### ACTIVITY
Below are some records. Copy every line in them that holds "fill".

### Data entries
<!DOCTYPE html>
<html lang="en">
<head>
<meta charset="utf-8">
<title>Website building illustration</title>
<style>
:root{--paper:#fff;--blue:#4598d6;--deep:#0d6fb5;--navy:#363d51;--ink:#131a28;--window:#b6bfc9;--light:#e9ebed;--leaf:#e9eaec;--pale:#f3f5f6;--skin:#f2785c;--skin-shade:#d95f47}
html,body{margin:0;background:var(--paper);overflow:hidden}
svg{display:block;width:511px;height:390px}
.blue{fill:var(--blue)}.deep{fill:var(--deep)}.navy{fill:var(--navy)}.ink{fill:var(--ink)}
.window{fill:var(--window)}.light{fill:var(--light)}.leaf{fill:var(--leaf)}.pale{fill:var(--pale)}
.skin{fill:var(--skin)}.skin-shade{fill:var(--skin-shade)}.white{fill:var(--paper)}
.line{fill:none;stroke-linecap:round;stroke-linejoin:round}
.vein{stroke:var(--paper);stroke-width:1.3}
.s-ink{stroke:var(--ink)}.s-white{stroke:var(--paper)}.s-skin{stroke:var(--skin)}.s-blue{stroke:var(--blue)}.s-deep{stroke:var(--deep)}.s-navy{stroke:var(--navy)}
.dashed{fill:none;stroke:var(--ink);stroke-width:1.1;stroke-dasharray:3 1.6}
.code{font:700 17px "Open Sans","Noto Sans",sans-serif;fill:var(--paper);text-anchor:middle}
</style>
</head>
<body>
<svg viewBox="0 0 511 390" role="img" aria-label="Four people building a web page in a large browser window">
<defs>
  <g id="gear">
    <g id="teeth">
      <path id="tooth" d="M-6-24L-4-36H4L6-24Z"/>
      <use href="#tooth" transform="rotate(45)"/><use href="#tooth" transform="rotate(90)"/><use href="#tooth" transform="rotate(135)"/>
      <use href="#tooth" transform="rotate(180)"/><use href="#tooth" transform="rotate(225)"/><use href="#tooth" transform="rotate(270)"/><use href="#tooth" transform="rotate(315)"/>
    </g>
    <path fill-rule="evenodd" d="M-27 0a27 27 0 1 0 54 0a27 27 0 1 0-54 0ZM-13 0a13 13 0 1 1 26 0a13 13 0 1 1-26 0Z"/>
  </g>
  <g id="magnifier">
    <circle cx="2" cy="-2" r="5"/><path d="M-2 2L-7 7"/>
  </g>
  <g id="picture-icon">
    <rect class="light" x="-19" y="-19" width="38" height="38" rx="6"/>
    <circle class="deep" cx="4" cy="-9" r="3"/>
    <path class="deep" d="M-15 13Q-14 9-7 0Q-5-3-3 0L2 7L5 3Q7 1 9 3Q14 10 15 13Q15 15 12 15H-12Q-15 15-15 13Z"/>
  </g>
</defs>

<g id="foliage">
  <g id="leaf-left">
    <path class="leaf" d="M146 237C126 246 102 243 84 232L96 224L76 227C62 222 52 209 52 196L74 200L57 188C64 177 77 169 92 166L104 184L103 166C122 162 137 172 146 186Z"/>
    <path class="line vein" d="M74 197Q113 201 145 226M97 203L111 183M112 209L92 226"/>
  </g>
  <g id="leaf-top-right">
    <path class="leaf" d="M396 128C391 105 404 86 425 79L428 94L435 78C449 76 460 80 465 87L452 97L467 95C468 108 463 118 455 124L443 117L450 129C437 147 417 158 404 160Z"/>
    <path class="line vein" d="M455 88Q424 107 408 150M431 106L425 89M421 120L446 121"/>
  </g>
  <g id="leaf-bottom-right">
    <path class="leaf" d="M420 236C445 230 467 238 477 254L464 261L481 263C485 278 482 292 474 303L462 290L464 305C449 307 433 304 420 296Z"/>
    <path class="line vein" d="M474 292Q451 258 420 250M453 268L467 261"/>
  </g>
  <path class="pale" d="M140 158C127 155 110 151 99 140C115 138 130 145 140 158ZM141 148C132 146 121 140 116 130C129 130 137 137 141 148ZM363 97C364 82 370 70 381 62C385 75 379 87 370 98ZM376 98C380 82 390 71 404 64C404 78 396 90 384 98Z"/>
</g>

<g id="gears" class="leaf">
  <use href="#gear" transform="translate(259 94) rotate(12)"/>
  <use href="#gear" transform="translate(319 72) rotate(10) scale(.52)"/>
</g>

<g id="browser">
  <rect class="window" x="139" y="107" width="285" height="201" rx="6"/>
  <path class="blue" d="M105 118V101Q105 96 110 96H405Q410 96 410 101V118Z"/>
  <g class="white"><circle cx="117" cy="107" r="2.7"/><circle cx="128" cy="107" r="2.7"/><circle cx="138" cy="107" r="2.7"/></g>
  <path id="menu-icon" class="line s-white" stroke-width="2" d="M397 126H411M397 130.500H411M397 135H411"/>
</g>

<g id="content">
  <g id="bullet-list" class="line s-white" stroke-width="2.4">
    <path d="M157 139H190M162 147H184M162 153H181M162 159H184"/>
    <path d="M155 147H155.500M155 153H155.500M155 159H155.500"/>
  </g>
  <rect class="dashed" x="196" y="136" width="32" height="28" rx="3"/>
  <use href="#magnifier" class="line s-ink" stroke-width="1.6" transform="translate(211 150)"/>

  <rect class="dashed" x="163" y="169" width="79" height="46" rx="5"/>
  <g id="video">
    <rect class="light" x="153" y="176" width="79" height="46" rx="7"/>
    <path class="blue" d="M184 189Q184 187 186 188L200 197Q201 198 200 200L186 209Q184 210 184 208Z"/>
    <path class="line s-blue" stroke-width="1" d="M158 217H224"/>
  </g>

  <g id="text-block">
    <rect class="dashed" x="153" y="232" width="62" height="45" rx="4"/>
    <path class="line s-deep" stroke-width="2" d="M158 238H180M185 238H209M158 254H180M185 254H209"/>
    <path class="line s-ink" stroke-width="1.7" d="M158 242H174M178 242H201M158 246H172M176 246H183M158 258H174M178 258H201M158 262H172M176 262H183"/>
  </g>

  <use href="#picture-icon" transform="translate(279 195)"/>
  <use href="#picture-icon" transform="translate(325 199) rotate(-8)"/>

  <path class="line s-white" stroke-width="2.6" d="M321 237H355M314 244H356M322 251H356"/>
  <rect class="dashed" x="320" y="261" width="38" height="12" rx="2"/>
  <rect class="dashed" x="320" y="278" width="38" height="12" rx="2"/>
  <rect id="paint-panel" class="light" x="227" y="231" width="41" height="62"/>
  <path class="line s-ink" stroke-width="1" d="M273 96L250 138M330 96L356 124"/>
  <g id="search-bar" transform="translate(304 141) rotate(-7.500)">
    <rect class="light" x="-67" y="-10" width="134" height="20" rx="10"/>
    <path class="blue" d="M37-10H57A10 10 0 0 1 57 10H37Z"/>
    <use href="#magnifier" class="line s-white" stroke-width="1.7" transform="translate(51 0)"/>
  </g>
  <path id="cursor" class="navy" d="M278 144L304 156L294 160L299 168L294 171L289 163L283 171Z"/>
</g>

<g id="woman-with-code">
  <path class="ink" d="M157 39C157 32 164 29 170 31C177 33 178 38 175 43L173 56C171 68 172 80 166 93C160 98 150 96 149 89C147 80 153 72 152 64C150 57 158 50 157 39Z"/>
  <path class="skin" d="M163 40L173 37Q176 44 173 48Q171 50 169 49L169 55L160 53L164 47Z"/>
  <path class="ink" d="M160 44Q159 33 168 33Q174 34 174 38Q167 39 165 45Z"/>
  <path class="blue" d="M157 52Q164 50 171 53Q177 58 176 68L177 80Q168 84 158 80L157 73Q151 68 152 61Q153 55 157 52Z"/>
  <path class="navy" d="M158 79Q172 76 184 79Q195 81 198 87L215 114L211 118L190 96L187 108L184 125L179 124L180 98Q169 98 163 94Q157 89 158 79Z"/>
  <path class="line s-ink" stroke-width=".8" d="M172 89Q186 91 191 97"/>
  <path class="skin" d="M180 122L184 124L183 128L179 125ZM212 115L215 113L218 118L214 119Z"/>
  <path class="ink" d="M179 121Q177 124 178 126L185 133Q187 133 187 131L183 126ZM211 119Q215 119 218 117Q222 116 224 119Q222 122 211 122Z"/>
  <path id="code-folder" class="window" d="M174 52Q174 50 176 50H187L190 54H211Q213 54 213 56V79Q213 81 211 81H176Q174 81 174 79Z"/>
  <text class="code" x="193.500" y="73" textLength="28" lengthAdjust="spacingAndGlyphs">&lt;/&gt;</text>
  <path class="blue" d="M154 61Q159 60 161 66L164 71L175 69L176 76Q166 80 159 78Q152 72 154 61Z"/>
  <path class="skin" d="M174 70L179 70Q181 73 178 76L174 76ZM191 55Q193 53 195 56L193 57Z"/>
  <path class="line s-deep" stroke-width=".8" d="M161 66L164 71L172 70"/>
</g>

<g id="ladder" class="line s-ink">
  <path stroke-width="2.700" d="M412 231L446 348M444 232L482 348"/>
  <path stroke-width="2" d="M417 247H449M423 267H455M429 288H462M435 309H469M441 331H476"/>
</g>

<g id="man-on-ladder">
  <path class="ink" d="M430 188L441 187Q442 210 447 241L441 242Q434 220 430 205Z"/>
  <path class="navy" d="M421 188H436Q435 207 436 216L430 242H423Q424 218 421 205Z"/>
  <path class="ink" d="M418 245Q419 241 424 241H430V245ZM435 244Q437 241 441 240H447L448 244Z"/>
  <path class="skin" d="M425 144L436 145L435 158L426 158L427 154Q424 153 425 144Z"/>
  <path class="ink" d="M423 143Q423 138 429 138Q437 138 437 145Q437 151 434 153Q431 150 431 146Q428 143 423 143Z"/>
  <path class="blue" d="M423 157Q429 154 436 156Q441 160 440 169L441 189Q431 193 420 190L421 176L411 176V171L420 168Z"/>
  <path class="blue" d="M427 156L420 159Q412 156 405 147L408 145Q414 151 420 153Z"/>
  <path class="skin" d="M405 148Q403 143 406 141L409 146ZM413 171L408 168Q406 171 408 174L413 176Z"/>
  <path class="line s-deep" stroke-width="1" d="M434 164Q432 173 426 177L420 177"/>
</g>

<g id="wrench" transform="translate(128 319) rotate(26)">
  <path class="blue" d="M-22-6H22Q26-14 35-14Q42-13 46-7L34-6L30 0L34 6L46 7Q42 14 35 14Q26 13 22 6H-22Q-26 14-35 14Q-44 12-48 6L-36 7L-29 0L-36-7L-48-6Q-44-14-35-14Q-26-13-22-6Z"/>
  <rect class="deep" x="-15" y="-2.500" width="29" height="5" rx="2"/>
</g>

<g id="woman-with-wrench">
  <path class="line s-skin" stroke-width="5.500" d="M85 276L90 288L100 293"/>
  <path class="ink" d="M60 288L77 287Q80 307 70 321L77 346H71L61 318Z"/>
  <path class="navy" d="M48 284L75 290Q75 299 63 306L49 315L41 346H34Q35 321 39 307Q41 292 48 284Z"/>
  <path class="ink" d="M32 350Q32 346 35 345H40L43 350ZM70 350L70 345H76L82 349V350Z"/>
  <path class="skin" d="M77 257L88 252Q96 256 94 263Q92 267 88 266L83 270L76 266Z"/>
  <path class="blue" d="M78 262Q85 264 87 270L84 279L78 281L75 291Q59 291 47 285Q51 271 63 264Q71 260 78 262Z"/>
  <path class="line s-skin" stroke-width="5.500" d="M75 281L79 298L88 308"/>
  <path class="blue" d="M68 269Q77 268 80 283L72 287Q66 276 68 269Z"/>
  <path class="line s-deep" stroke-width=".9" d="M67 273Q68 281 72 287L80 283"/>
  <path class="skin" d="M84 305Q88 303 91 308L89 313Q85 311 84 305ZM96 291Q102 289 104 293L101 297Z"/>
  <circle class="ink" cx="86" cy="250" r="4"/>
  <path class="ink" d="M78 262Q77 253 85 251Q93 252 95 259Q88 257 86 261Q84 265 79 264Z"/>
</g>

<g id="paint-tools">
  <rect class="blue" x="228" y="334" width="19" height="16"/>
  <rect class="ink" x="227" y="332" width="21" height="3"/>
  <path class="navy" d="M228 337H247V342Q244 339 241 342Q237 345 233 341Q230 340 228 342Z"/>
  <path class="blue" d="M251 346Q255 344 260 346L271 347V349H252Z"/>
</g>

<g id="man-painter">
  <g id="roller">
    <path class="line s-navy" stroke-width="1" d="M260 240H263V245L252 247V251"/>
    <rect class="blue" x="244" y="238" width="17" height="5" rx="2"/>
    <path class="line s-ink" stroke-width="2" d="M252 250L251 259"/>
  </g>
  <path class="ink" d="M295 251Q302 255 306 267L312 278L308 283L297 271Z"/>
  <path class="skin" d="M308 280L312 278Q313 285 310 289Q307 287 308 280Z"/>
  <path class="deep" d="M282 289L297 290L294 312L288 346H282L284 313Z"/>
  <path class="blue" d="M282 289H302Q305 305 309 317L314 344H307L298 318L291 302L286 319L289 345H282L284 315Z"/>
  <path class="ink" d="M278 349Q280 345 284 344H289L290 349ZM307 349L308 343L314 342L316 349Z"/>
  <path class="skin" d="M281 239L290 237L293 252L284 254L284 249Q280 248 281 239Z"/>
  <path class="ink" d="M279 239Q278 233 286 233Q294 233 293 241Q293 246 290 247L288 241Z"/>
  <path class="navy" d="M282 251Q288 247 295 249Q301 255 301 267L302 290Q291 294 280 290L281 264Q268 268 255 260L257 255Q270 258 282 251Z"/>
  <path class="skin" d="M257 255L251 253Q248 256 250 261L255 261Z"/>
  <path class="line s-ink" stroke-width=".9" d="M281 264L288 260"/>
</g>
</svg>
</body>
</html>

### RESPONSE TO THE TASK
.blue{fill:var(--blue)}.deep{fill:var(--deep)}.navy{fill:var(--navy)}.ink{fill:var(--ink)}
.window{fill:var(--window)}.light{fill:var(--light)}.leaf{fill:var(--leaf)}.pale{fill:var(--pale)}
.skin{fill:var(--skin)}.skin-shade{fill:var(--skin-shade)}.white{fill:var(--paper)}
.line{fill:none;stroke-linecap:round;stroke-linejoin:round}
.dashed{fill:none;stroke:var(--ink);stroke-width:1.1;stroke-dasharray:3 1.6}
.code{font:700 17px "Open Sans","Noto Sans",sans-serif;fill:var(--paper);text-anchor:middle}
    <path fill-rule="evenodd" d="M-27 0a27 27 0 1 0 54 0a27 27 0 1 0-54 0ZM-13 0a13 13 0 1 1 26 0a13 13 0 1 1-26 0Z"/>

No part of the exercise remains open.